__TASK BRIEF__: Among the lines below, which ones contain the word "blue"? Copy every such line.

__DATA FOR ANALYSIS__:
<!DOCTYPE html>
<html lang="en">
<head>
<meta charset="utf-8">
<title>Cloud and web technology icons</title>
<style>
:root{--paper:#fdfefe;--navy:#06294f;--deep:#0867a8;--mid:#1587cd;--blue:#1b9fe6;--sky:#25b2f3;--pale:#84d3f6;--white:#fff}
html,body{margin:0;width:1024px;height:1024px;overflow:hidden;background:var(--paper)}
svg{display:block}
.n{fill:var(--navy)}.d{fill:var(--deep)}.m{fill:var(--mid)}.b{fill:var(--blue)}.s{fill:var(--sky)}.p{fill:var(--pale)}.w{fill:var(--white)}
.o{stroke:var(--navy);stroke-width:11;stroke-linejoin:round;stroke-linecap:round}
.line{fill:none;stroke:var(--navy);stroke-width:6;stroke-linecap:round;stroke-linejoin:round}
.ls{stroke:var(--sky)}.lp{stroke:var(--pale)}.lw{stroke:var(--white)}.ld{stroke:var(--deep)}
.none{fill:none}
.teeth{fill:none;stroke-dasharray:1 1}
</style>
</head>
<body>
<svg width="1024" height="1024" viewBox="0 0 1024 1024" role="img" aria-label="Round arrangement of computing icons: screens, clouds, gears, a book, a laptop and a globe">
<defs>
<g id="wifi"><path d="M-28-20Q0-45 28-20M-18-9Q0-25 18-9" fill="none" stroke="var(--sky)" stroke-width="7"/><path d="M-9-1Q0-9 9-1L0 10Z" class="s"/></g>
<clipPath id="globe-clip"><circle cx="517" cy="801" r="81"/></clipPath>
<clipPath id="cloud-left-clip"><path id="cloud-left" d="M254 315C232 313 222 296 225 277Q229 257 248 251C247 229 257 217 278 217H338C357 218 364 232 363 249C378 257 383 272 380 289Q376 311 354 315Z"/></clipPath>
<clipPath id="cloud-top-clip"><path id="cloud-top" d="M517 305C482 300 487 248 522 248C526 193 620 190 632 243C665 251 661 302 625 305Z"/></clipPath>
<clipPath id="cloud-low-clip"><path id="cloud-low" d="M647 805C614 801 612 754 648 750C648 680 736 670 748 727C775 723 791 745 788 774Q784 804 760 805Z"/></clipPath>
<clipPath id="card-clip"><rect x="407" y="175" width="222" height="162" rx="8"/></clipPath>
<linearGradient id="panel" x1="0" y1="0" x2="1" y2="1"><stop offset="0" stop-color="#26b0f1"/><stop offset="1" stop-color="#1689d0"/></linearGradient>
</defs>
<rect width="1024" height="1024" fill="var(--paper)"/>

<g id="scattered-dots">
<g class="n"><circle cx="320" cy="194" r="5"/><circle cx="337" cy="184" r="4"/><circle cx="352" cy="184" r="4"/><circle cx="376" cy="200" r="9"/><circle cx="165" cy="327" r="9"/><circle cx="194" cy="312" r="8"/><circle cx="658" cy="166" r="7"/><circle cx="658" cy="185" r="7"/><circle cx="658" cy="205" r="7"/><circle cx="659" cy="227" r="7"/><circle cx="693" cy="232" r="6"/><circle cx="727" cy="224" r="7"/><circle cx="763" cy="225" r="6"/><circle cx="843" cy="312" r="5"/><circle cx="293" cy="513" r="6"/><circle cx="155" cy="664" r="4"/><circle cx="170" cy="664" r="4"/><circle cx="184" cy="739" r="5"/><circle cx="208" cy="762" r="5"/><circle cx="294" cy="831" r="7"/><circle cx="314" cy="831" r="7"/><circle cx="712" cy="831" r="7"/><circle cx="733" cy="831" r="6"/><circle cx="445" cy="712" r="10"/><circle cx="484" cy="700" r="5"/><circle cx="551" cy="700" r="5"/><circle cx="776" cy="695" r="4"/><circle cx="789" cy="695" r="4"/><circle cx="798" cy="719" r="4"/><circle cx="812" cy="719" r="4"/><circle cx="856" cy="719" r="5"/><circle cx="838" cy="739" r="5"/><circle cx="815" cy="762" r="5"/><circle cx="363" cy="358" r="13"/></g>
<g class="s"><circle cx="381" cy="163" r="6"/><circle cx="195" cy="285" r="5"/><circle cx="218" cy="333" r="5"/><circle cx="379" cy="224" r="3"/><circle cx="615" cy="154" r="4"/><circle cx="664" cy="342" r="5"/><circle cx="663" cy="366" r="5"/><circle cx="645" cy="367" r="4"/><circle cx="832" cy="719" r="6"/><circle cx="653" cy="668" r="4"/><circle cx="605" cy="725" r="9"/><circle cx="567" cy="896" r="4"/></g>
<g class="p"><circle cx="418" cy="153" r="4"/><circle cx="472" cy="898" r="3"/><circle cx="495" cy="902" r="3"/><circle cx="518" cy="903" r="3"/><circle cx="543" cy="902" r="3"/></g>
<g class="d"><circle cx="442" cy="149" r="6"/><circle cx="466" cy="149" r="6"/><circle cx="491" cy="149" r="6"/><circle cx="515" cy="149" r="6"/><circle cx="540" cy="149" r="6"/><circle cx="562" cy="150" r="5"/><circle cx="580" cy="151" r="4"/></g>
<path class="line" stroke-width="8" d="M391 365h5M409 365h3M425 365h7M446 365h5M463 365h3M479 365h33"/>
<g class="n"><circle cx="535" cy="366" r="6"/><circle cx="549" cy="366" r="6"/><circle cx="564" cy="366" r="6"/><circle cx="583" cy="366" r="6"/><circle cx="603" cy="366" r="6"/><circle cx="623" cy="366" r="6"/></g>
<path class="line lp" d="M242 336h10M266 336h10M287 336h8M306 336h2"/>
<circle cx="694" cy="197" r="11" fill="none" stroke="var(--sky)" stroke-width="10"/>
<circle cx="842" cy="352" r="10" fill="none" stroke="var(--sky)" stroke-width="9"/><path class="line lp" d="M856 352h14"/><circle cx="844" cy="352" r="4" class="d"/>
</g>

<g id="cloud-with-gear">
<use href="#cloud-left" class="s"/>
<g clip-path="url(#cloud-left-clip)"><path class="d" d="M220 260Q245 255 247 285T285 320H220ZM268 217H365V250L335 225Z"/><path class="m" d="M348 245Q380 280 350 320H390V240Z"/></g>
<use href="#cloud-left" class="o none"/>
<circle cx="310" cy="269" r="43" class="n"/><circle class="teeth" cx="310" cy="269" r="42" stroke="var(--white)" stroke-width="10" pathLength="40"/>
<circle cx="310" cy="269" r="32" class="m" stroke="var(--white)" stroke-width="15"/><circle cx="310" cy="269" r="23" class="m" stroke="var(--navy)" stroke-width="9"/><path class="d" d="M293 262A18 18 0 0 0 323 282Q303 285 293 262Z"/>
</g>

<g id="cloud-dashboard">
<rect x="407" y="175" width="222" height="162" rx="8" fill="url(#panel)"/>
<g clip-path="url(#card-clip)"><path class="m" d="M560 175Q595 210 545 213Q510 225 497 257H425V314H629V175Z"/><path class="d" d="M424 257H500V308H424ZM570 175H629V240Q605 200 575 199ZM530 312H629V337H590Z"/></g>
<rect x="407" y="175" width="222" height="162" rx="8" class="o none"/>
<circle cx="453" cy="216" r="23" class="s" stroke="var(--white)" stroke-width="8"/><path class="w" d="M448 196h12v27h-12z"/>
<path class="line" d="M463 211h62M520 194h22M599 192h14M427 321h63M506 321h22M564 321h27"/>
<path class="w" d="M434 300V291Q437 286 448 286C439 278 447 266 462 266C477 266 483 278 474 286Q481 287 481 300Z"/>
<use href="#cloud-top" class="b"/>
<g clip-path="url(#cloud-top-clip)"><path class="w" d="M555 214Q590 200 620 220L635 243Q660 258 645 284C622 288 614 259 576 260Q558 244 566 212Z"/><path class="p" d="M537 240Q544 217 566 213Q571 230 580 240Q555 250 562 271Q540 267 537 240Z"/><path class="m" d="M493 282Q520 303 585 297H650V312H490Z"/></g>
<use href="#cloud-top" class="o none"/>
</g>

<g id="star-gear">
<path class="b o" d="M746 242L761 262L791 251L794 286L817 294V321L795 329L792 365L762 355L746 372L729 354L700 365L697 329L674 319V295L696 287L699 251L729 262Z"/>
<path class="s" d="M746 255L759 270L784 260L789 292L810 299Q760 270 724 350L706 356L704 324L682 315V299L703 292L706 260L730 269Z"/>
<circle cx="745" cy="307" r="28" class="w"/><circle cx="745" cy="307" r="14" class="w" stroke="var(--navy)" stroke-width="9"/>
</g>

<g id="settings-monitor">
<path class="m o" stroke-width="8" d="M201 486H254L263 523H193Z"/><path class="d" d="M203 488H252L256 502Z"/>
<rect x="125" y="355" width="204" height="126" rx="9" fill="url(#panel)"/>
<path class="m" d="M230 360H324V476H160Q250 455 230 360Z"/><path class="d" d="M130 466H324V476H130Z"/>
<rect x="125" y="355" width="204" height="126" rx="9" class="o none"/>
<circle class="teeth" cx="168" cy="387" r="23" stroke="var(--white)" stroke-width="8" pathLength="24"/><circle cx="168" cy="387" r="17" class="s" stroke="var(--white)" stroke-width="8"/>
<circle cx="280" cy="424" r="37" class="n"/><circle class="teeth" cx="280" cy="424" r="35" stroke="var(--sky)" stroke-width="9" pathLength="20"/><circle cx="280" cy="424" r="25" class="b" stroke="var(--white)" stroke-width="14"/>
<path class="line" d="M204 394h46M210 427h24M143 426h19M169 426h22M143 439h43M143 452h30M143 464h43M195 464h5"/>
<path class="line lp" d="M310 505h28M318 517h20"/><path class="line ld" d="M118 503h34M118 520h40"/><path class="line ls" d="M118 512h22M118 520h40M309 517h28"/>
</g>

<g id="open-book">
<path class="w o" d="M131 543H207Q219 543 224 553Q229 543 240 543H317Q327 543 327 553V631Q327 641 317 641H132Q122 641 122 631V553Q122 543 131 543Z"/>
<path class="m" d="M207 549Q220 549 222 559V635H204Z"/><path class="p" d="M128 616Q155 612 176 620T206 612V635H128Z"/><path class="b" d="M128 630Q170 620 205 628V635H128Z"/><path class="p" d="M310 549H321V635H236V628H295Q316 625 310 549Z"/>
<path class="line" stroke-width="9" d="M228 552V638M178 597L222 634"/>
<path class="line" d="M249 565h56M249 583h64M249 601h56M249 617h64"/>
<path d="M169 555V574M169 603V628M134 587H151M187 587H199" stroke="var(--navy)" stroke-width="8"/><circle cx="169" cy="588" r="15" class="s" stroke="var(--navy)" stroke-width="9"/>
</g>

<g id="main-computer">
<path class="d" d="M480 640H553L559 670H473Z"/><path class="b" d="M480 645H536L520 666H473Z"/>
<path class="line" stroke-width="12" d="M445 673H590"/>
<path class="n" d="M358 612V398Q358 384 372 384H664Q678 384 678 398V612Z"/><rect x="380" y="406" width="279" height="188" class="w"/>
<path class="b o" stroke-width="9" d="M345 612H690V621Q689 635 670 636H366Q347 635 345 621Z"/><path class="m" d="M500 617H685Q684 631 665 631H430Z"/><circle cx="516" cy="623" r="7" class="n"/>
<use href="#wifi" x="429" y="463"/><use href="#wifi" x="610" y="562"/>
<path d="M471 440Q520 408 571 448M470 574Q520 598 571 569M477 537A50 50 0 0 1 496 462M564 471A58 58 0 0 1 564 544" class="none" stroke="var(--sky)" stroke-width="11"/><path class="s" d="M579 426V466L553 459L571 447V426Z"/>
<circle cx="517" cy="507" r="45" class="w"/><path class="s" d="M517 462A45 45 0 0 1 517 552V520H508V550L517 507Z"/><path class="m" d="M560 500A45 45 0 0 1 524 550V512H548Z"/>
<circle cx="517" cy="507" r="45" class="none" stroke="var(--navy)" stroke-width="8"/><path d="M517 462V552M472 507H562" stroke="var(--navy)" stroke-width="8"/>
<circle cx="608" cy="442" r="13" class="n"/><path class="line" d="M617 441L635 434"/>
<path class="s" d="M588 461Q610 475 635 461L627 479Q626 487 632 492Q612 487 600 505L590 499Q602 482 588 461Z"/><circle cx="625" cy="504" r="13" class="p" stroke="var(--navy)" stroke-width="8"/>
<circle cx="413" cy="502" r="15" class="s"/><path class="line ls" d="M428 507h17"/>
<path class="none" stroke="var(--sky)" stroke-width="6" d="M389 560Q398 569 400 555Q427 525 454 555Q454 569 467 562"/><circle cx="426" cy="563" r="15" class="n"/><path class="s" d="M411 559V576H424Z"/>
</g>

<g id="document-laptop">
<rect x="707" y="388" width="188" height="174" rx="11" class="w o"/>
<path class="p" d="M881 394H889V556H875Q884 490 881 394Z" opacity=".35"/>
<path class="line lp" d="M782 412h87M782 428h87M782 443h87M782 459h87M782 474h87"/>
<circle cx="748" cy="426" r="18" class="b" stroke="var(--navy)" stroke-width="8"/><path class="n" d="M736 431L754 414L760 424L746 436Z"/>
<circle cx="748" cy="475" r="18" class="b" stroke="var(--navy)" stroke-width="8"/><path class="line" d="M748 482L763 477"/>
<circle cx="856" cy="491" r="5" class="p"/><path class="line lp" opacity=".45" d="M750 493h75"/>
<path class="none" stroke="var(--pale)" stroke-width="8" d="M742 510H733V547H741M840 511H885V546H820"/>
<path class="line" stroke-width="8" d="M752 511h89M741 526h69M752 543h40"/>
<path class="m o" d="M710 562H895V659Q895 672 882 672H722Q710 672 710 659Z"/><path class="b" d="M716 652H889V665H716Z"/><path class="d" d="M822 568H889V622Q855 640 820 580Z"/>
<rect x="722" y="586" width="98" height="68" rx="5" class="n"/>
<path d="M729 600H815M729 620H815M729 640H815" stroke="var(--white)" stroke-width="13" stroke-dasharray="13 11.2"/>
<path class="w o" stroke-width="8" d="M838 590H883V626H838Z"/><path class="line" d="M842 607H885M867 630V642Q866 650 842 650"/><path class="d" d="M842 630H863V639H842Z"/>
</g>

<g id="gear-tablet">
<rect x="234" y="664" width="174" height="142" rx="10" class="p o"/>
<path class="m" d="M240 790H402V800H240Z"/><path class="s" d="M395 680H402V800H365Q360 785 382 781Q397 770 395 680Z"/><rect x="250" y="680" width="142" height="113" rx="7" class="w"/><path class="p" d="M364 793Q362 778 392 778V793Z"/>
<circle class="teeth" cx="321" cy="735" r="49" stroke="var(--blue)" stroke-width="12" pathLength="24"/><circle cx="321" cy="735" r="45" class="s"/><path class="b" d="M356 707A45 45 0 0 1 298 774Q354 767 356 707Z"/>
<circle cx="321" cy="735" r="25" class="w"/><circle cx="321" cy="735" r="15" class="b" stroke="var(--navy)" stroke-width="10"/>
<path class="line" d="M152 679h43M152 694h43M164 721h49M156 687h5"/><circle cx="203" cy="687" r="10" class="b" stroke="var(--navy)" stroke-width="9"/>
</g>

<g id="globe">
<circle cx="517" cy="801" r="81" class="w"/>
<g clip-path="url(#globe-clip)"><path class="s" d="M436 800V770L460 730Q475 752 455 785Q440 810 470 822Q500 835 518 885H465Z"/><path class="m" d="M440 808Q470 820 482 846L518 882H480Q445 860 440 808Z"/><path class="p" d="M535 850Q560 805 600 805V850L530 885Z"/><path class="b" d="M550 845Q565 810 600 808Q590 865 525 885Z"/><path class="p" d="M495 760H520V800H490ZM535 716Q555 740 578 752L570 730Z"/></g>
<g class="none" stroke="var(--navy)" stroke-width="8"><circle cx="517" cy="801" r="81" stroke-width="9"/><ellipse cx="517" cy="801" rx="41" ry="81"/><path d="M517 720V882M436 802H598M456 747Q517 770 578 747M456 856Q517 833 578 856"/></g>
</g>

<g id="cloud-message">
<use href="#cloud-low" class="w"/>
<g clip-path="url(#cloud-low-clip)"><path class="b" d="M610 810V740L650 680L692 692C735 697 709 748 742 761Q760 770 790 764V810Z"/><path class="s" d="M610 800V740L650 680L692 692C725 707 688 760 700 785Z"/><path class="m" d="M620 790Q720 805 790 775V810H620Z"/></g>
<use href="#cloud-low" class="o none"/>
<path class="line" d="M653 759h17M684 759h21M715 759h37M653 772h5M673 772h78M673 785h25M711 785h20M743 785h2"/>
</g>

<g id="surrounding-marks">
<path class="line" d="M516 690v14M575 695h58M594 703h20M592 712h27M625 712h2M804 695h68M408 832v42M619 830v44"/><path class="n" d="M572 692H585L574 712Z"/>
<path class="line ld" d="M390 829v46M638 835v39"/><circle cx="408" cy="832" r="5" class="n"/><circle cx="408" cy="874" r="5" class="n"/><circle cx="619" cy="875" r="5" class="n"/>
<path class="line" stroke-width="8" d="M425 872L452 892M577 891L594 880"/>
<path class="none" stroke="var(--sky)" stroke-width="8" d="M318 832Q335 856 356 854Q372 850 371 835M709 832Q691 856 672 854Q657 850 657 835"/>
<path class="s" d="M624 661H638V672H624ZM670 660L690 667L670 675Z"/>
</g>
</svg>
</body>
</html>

__EXPECTED ANSWER__:
:root{--paper:#fdfefe;--navy:#06294f;--deep:#0867a8;--mid:#1587cd;--blue:#1b9fe6;--sky:#25b2f3;--pale:#84d3f6;--white:#fff}
.n{fill:var(--navy)}.d{fill:var(--deep)}.m{fill:var(--mid)}.b{fill:var(--blue)}.s{fill:var(--sky)}.p{fill:var(--pale)}.w{fill:var(--white)}
<circle class="teeth" cx="321" cy="735" r="49" stroke="var(--blue)" stroke-width="12" pathLength="24"/><circle cx="321" cy="735" r="45" class="s"/><path class="b" d="M356 707A45 45 0 0 1 298 774Q354 767 356 707Z"/>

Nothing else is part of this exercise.